PROBLEM REQUIREMENTS
Show all lines containing "none" from the data below.

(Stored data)
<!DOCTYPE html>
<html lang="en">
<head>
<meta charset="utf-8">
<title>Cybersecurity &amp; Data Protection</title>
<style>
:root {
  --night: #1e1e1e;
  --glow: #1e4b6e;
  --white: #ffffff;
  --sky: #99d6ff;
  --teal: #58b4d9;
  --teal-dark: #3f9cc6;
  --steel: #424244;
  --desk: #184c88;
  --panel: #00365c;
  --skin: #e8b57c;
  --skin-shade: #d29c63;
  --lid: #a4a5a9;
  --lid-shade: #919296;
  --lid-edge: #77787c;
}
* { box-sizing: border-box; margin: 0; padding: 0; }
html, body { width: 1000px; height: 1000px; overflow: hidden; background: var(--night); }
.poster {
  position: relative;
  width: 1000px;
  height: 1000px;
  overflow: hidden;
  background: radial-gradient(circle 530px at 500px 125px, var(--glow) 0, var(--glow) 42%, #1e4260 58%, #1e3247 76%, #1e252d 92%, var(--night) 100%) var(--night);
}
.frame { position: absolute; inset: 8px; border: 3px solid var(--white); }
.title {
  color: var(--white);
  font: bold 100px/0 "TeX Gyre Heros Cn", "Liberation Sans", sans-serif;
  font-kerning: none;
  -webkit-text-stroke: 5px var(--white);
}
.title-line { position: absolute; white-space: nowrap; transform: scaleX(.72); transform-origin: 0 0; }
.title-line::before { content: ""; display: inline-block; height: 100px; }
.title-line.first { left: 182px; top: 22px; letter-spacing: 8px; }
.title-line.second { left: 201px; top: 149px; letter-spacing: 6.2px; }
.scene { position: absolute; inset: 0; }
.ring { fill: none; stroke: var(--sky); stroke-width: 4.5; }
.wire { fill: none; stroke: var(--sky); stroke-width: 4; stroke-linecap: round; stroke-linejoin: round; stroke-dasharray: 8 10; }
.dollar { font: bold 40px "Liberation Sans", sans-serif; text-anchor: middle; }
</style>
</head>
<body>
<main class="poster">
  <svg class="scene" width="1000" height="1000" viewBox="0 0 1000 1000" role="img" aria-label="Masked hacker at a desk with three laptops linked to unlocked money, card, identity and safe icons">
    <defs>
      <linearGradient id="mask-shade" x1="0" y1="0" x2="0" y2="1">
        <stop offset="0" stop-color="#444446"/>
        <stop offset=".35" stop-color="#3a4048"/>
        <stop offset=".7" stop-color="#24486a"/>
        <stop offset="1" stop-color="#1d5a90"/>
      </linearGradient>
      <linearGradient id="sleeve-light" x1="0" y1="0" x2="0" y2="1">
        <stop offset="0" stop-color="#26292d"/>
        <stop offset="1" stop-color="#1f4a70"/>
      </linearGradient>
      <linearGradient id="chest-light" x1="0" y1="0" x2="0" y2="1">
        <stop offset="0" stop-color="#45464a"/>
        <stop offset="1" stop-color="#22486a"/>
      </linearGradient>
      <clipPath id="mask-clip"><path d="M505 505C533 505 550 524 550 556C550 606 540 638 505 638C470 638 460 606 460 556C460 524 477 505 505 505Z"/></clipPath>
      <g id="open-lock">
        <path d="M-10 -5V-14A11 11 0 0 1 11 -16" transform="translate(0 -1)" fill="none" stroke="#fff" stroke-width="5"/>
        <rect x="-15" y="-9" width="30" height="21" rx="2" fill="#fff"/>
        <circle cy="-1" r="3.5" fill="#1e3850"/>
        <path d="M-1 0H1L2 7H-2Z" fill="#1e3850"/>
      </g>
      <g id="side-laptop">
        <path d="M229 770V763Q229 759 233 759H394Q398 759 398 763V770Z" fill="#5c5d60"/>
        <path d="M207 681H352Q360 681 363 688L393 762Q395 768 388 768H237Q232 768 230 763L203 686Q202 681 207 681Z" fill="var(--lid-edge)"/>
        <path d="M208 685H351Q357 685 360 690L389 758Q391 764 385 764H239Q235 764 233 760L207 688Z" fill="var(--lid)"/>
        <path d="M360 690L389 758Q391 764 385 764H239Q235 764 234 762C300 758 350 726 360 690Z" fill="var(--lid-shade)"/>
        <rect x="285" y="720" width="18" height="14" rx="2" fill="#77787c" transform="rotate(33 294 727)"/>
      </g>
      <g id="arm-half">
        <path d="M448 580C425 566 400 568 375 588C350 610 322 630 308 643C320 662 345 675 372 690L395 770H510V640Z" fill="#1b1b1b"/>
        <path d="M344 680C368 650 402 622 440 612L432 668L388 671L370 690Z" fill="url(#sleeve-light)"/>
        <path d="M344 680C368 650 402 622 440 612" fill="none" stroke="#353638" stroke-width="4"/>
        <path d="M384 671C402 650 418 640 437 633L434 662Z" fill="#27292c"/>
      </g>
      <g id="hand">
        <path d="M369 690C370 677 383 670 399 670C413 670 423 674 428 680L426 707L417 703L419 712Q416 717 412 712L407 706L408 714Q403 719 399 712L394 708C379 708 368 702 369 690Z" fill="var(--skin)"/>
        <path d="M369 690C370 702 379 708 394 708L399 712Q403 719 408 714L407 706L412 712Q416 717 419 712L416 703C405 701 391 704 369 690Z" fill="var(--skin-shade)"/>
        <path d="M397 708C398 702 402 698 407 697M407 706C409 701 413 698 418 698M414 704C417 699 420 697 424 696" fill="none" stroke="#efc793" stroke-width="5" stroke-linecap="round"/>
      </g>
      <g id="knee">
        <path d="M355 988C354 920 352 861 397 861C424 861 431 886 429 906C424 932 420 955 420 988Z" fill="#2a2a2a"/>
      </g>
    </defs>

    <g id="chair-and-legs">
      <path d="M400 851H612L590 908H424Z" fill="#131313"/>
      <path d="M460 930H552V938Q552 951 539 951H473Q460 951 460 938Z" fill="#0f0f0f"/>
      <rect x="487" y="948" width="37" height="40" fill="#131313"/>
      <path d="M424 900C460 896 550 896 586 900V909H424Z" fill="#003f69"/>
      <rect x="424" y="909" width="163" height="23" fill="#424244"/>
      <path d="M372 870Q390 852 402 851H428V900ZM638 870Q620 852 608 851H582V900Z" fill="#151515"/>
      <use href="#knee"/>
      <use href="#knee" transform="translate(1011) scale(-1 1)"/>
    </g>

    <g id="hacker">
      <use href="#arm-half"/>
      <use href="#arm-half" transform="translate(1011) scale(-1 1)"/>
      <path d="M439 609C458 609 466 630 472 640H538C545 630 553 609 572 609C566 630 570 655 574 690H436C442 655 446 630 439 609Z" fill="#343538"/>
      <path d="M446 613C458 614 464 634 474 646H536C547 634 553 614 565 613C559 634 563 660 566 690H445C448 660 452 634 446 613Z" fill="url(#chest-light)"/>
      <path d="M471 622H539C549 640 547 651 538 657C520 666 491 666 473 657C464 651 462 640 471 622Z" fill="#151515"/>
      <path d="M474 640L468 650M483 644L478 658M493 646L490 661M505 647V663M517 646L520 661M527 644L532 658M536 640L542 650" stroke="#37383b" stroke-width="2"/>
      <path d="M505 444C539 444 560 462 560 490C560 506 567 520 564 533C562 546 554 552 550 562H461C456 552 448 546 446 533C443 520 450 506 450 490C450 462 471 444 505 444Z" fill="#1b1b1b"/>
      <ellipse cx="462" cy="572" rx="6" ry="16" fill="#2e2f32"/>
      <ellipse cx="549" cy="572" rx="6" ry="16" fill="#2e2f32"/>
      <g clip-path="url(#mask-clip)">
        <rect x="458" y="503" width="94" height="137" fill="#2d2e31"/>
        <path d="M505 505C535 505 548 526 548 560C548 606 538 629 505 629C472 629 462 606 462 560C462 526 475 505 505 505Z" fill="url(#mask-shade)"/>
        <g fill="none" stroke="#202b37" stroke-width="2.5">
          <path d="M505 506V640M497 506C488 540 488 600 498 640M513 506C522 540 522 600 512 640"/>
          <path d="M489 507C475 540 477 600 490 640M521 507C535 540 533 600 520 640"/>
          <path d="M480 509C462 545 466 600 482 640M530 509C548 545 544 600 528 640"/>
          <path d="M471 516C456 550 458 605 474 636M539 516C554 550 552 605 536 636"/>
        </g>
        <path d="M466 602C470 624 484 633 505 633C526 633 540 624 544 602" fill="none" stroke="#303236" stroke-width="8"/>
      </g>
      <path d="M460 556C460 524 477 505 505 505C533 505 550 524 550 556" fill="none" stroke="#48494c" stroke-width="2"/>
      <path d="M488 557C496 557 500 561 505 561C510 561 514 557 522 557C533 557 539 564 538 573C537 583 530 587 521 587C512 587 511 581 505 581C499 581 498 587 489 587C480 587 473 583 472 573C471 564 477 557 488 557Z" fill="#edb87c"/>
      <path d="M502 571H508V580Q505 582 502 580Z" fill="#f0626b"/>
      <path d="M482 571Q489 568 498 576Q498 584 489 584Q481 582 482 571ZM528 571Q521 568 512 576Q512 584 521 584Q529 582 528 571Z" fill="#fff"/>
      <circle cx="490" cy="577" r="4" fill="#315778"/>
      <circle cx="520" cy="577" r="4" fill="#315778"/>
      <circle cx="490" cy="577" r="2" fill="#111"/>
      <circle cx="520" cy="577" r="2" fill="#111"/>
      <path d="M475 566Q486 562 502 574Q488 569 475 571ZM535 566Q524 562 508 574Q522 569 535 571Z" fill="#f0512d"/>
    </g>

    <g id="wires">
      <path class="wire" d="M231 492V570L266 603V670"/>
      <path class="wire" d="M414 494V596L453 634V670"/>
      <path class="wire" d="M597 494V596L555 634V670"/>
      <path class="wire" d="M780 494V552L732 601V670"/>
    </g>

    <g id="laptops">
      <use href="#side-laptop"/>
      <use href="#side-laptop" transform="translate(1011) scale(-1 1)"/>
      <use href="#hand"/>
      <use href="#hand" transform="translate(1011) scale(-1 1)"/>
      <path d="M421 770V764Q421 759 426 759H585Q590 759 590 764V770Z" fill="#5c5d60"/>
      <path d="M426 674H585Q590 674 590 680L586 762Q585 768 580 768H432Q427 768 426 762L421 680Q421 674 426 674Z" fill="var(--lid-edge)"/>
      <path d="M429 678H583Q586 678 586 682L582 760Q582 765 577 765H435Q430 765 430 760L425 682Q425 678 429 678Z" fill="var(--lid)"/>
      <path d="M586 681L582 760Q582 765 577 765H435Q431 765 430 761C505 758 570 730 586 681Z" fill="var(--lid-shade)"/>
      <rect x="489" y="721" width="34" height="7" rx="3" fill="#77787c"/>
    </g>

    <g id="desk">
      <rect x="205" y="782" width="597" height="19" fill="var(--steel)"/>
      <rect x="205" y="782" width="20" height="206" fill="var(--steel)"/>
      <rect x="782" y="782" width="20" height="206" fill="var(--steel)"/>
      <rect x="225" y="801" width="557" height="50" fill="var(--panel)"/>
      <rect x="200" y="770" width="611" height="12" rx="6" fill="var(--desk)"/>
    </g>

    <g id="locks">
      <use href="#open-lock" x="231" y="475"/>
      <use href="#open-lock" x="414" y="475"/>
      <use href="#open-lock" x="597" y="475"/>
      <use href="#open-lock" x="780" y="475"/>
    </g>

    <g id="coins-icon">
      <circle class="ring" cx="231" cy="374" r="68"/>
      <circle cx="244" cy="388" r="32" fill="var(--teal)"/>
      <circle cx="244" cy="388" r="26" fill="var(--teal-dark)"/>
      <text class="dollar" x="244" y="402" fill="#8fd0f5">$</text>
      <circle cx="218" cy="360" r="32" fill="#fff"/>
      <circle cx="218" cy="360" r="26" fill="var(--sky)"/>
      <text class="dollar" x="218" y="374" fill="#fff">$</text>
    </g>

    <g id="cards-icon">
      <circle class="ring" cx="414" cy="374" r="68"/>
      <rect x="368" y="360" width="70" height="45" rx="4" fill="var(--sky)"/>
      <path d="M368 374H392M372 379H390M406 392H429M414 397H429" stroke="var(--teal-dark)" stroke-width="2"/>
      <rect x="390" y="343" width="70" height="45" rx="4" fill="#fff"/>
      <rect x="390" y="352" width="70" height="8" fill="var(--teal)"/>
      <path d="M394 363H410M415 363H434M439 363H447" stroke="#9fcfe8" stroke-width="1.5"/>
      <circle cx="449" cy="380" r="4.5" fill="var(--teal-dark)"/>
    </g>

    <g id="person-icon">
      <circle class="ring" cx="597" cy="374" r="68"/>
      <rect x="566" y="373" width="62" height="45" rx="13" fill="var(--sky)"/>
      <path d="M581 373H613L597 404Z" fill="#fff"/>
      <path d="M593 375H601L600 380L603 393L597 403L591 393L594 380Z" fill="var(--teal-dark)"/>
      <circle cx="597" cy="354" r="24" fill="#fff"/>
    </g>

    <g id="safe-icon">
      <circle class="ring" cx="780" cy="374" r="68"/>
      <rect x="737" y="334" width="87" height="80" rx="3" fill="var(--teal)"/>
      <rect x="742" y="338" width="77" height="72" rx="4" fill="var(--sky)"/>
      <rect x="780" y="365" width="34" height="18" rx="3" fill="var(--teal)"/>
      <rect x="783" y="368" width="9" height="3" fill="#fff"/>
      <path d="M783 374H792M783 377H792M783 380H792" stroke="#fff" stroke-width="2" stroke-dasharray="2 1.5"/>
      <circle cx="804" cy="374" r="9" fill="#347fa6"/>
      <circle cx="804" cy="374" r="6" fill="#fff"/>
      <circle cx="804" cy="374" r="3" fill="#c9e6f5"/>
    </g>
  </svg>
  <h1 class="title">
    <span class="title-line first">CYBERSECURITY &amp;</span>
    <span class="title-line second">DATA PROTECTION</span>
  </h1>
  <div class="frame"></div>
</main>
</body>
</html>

OUTPUT OF THE EXERCISE
  font-kerning: none;
.ring { fill: none; stroke: var(--sky); stroke-width: 4.5; }
.wire { fill: none; stroke: var(--sky); stroke-width: 4; stroke-linecap: round; stroke-linejoin: round; stroke-dasharray: 8 10; }
        <path d="M-10 -5V-14A11 11 0 0 1 11 -16" transform="translate(0 -1)" fill="none" stroke="#fff" stroke-width="5"/>
        <path d="M344 680C368 650 402 622 440 612" fill="none" stroke="#353638" stroke-width="4"/>
        <path d="M397 708C398 702 402 698 407 697M407 706C409 701 413 698 418 698M414 704C417 699 420 697 424 696" fill="none" stroke="#efc793" stroke-width="5" stroke-linecap="round"/>
        <g fill="none" stroke="#202b37" stroke-width="2.5">
        <path d="M466 602C470 624 484 633 505 633C526 633 540 624 544 602" fill="none" stroke="#303236" stroke-width="8"/>
      <path d="M460 556C460 524 477 505 505 505C533 505 550 524 550 556" fill="none" stroke="#48494c" stroke-width="2"/>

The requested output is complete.